It will moreover present a table of the internal circumstances of your country, which will very much tend to invite to it settlers of virtuous and manly minds.
It will be so far a sort of key to life, and explain many things that all men ought to have once explained to them, to give them a chance of becoming wise by foresight.
In reality, there is, perhaps, no one of our natural passions so hard to subdue as pride. Disguise it, struggle with it, beat it down, stifle it, mortify it as much as one pleases, it is still alive, and will every now and then peep out and show itself; you will see it, perhaps, often in this history; for, even if I could conceive that I had compleatly overcome it, I should probably be proud of my humility.
I have always thought that one man of tolerable abilities may work great changes, and accomplish great affairs among mankind, if he first forms a good plan, and, cutting off all amusements or other employments that would divert his attention, makes the execution of that same plan his sole study and business.

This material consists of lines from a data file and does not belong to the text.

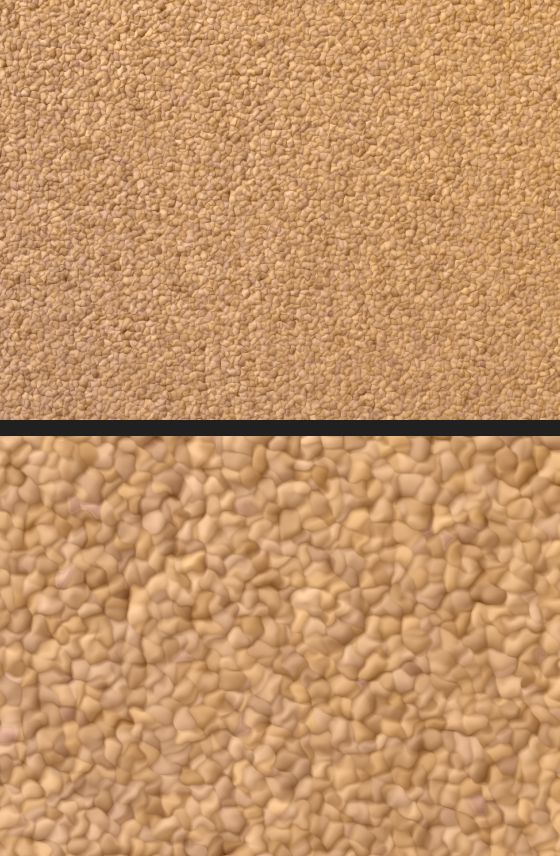
Top, the full canvas; bottom, a detail of the centre.
Give the GLSL for this texture, as a WebGL 1 fragment shader.

```glsl
precision highp float;
// Fine cork-like granular surface: small overlapping chips, lit from the upper left.
// Each chip has its own centre, stretch, height, tone and hue. Comparing the height
// with that a step toward the light gives lit faces and small shadows between chips.

uniform vec2 u_resolution;

const vec3 CORK = vec3(0.782, 0.592, 0.415);
const vec3 YELLOW_SHIFT = vec3(0.020, 0.004, -0.060);
const vec3 PLUM_SHIFT = vec3(-0.055, -0.075, -0.035);
const vec2 LIGHT_DIR = vec2(-0.64, 0.77);
const float GRAINS_PER_HEIGHT = 84.0;
const float EDGE_SHARPNESS = 13.0;

float hash(vec2 p) {
  return fract(sin(dot(p, vec2(127.1, 311.7))) * 43758.5453);
}

vec2 hash2(vec2 p) {
  return vec2(hash(p), hash(p + vec2(37.3, 17.9)));
}

float valueNoise(vec2 p) {
  vec2 cell = floor(p);
  vec2 f = fract(p);
  f = f * f * (3.0 - 2.0 * f);
  float low = mix(hash(cell), hash(cell + vec2(1.0, 0.0)), f.x);
  float high = mix(hash(cell + vec2(0.0, 1.0)), hash(cell + vec2(1.0, 1.0)), f.x);
  return mix(low, high, f.y);
}

float fbm(vec2 p) {
  float sum = 0.0;
  float amplitude = 0.5;
  for (int i = 0; i < 3; i++) {
    sum += amplitude * valueNoise(p);
    p = p * 2.07 + vec2(13.7, 5.3);
    amplitude *= 0.5;
  }
  return sum / 0.875;
}

// Bends the chip outlines so that they are not plain curves.
vec2 warp(vec2 p, float amount) {
  vec2 bend = vec2(valueNoise(p * 1.3), valueNoise(p * 1.3 + vec2(41.0, 23.0)));
  return p + amount * (bend - 0.5);
}

// Squared distance in a frame turned by an angle and squeezed across it.
float stretchedDistance(vec2 offset, float angle) {
  vec2 axis = vec2(cos(angle), sin(angle));
  float along = dot(offset, axis);
  float across = dot(offset, vec2(-axis.y, axis.x));
  return 0.75 * along * along + 1.5 * across * across;
}

// Soft upper envelope of chips: x = height, y = tone, z = hue.
vec3 grainLayer(vec2 p, float sharpness) {
  vec2 home = floor(p);
  vec3 sum = vec3(0.0);
  float total = 0.0;
  for (int j = -1; j <= 1; j++) {
    for (int i = -1; i <= 1; i++) {
      vec2 cell = home + vec2(float(i), float(j));
      vec2 offset = p - cell - hash2(cell);
      float angle = 3.1416 * hash(cell + 53.7);
      float height = 0.5 * hash(cell + 71.3) - stretchedDistance(offset, angle);
      float weight = exp(sharpness * height);
      sum += weight * vec3(height, hash2(cell + 113.9));
      total += weight;
    }
  }
  return sum / total;
}

// Lit faces are positive, shadowed ones negative; steep steps level off.
float relief(float height, float heightTowardLight) {
  float fall = height - heightTowardLight;
  return fall / (1.0 + 1.2 * abs(fall));
}

// Hue offset: some chips are golden, a few are dark plum.
vec3 grainHue(float hue) {
  vec3 golden = YELLOW_SHIFT * (hue - 0.5);
  return golden + PLUM_SHIFT * smoothstep(0.03, 0.0, hue);
}

// Broad change across the sheet: golden at upper right, duller at lower left.
vec3 sheetTone(vec2 uv, vec2 p) {
  float golden = 0.6 * uv.x + 0.4 * uv.y - 0.5;
  float glow = 0.03 * (uv.y - 0.5) + 0.02 * (fbm(p * 3.0) - 0.5);
  return YELLOW_SHIFT * golden + vec3(glow);
}

void main() {
  vec2 uv = gl_FragCoord.xy / u_resolution;
  vec2 p = gl_FragCoord.xy / u_resolution.y;

  // Main chips, seen here and a step toward the light.
  vec2 q = warp(p * GRAINS_PER_HEIGHT, 0.6);
  vec3 grain = grainLayer(q, EDGE_SHARPNESS);
  vec3 grainAhead = grainLayer(q + 0.42 * LIGHT_DIR, EDGE_SHARPNESS);
  float shade = 0.31 * relief(grain.x, grainAhead.x);
  shade += 0.13 * (grain.x - 0.03) + 0.15 * (grain.y - 0.5);

  // Finer crumb roughens the chip faces.
  float crumb = valueNoise(q * 2.1) - valueNoise(q * 2.1 + 0.6 * LIGHT_DIR);
  shade += 0.045 * crumb;

  // Clumps vary the contrast gently.
  float clump = fbm(p * 30.0);
  float roughness = mix(0.88, 1.12, smoothstep(0.3, 0.7, clump));
  roughness *= 1.0 + 0.18 * (uv.y - uv.x);
  shade = roughness * shade + 0.03 * (0.5 - clump);

  vec3 color = CORK + vec3(1.0, 1.0, 0.95) * shade;
  color += grainHue(grain.z) + sheetTone(uv, p);
  gl_FragColor = vec4(clamp(color, 0.0, 1.0), 1.0);
}
```
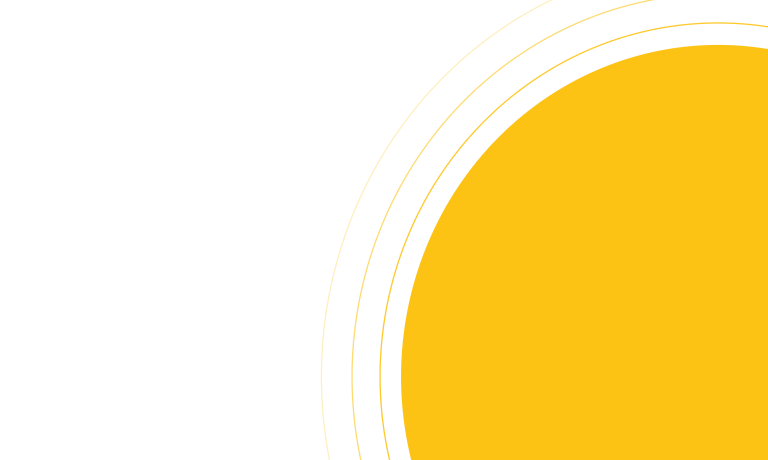
This background is drawn by a WebGL 2 fragment shader. Its source:

```glsl
#version 300 es
precision highp float;
// Draws a large golden disc at the lower right, circled by three fading thin rings on white.

uniform vec2 u_resolution;
out vec4 fragColor;

// Lengths are fractions of the canvas width.
const vec3 PAPER = vec3(1.0);
const vec3 GOLD = vec3(0.99, 0.765, 0.082);
const vec2 CENTER = vec2(0.935, 0.1085);
const vec2 STRETCH = vec2(1.0, 1.0465);
const float DISC_RADIUS = 0.4128;
const float RING_WIDTH = 0.0017;
const int RING_COUNT = 3;
const float RING_RADIUS[RING_COUNT] = float[](0.4401, 0.4766, 0.5165);
const float RING_OPACITY[RING_COUNT] = float[](0.9, 0.6, 0.27);

// Approximate signed distance to an ellipse of horizontal radius r.
float ellipseDistance(vec2 p, float r) {
    vec2 q = p / STRETCH;
    float len = length(q);
    return (len - r) * len / max(length(q / STRETCH), 1e-5);
}

// Share of a pixel lying inside the edge.
float fillCoverage(float d, float pixel) {
    return clamp(0.5 - d / pixel, 0.0, 1.0);
}

// Share of a pixel covered by a line centred on the edge.
float lineCoverage(float d, float width, float pixel) {
    return fillCoverage(d - 0.5 * width, pixel) - fillCoverage(d + 0.5 * width, pixel);
}

void main() {
    float pixel = 1.0 / u_resolution.x;
    vec2 p = gl_FragCoord.xy * pixel - CENTER;
    vec3 color = PAPER;

    // Rings, fading outwards
    for (int i = 0; i < RING_COUNT; i++) {
        float d = ellipseDistance(p, RING_RADIUS[i]);
        color = mix(color, GOLD, RING_OPACITY[i] * lineCoverage(d, RING_WIDTH, pixel));
    }

    // Solid disc
    color = mix(color, GOLD, fillCoverage(ellipseDistance(p, DISC_RADIUS), pixel));

    fragColor = vec4(color, 1.0);
}
```
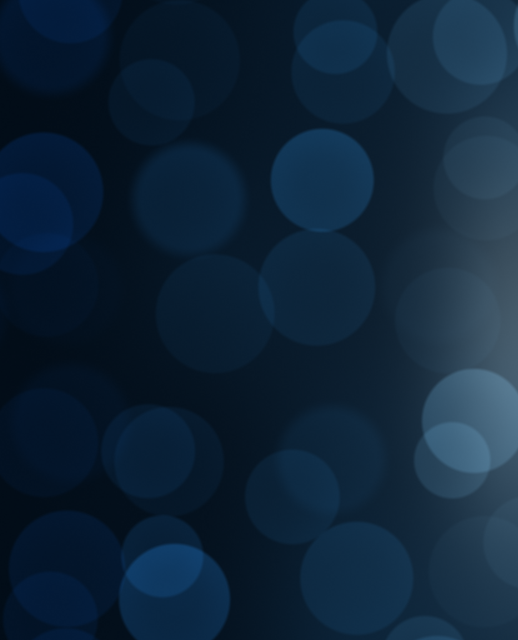
Give the GLSL for this background, as a Shadertoy shader.

```glsl
const float CELL = 0.205;          // spacing of disc pairs, in canvas heights
const float JITTER = 0.46;         // wander of a pair inside its cell
const float RADIUS_MIN = 0.080;
const float RADIUS_MAX = 0.094;
const float EDGE = 0.0035;         // softness of a crisp disc rim
const float RIM_GAIN = 0.14;       // extra light towards the rim
const float SEED = 17.0;
const float GRAIN = 0.004;

const vec3 NIGHT = vec3(0.006, 0.048, 0.092);
const vec3 HAZE = vec3(0.024, 0.066, 0.098);
const vec3 GLOW = vec3(0.25, 0.27, 0.27);
const vec3 DISC_NAVY = vec3(0.004, 0.060, 0.150);
const vec3 DISC_BLUE = vec3(0.050, 0.165, 0.265);
const vec3 DISC_STEEL = vec3(0.120, 0.185, 0.225);

vec4 hash4(vec2 p) {
    vec4 q = fract(p.xyxy * vec4(0.1031, 0.1030, 0.0973, 0.1099));
    q += dot(q, q.wzxy + 33.33);
    return fract((q.xxyz + q.yzzw) * q.zywx);
}

float valueNoise(vec2 p) {
    vec2 i = floor(p);
    vec2 f = fract(p);
    f = f * f * (3.0 - 2.0 * f);
    float low = mix(hash4(i).x, hash4(i + vec2(1, 0)).x, f.x);
    float high = mix(hash4(i + vec2(0, 1)).x, hash4(i + vec2(1, 1)).x, f.x);
    return mix(low, high, f.y);
}

// Flat lens disc with a slightly brighter rim
float disc(vec2 p, float radius, float softness) {
    float d = length(p);
    float body = 1.0 - smoothstep(-softness, softness, d - radius);
    return body * (1.0 - RIM_GAIN + RIM_GAIN * smoothstep(0.3, 1.0, d / radius));
}

// Disc colour runs from navy at the left to steel at the right
vec3 discTint(float x) {
    vec3 tint = mix(DISC_NAVY, DISC_BLUE, smoothstep(0.08, 0.5, x));
    return mix(tint, DISC_STEEL, smoothstep(0.68, 0.98, x));
}

vec3 background(vec2 uv, vec2 screen) {
    float cloud = valueNoise(uv * 3.5 + SEED);
    vec3 color = NIGHT + HAZE * smoothstep(0.0, 0.75, screen.x) * (0.3 + 0.9 * cloud);

    // Pale light entering from the right edge
    float rise = (screen.y - 0.46) / 0.30;
    float fall = (1.0 - screen.x) / 0.15;
    float core = exp(-fall * fall - rise * rise);
    float spread = exp(-fall * 0.55 - rise * rise * 0.25);
    return color + GLOW * (0.72 * core + 0.30 * spread);
}

vec3 discPairs(vec2 uv, float aspect) {
    vec3 light = vec3(0.0);
    vec2 home = floor(uv / CELL);
    for (int j = -1; j <= 1; j++) {
        for (int i = -1; i <= 1; i++) {
            vec2 cell = home + vec2(i, j);
            vec4 place = hash4(cell + SEED);
            vec4 look = hash4(cell + SEED + 41.0);
            vec2 center = (cell + 0.5 + (place.xy - 0.5) * JITTER) * CELL;
            float radius = mix(RADIUS_MIN, RADIUS_MAX, place.z);
            float strength = mix(0.10, 0.90, look.x * look.x);
            float softness = EDGE * mix(1.0, 4.0, step(0.75, look.y));

            // Main disc, gently shaded from top to bottom
            vec2 p = uv - center;
            float shade = 1.0 + 0.15 * p.y / radius;
            float amount = strength * shade * disc(p, radius, softness);

            // Smaller companion overlapping it
            float angle = 6.2832 * look.z;
            vec2 offset = vec2(cos(angle), sin(angle)) * mix(0.03, 0.085, place.w);
            float companion = step(0.35, look.w) * mix(0.12, 0.55, look.x);
            amount += companion * disc(p - offset, radius * mix(0.70, 0.95, look.y), EDGE);

            light += discTint(center.x / aspect) * amount;
        }
    }
    return light;
}

void mainImage(out vec4 fragColor, in vec2 fragCoord) {
    float aspect = iResolution.x / iResolution.y;
    vec2 uv = fragCoord / iResolution.y;
    vec2 screen = fragCoord / iResolution.xy;

    vec3 color = background(uv, screen);
    color += discPairs(uv, aspect) * (1.0 - 0.6 * color);
    color += GRAIN * (hash4(floor(uv * 512.0)).y - 0.5);

    fragColor = vec4(clamp(color, 0.0, 1.0), 1.0);
}
```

When I disengaged myself, as above mentioned, from private business, I flatter’d myself that, by the sufficient tho’ moderate fortune I had acquir’d, I had secured leisure during the rest of my life for philosophical studies and amusements… but the publick, now considering me as a man of leisure, laid hold of me for their purposes, every part of our civil government, and almost at the same time, imposing some duty upon me.
Thus, if you teach a poor young man to shave himself, and keep his razor in order, you may contribute more to the happiness of his life than in giving him a thousand guineas. The money may be soon spent, the regret only remaining of having foolishly consumed it; but in the other case, he escapes the frequent vexation of waiting for barbers, and of their sometimes dirty fingers, offensive breaths, and dull razors; he shaves when most convenient to him, and enjoys daily the pleasure of its being done with a good instrument.
There was a great company of officers, citizens, and strangers, and, some chairs having been borrowed in the neighborhood, there was one among them very low, which fell to the lot of Mr. Shirley. Perceiving it as I sat by him, I said, “They have given you, sir, too low a seat.” “No matter,” says he, “Mr. Franklin, I find a low seat the easiest.”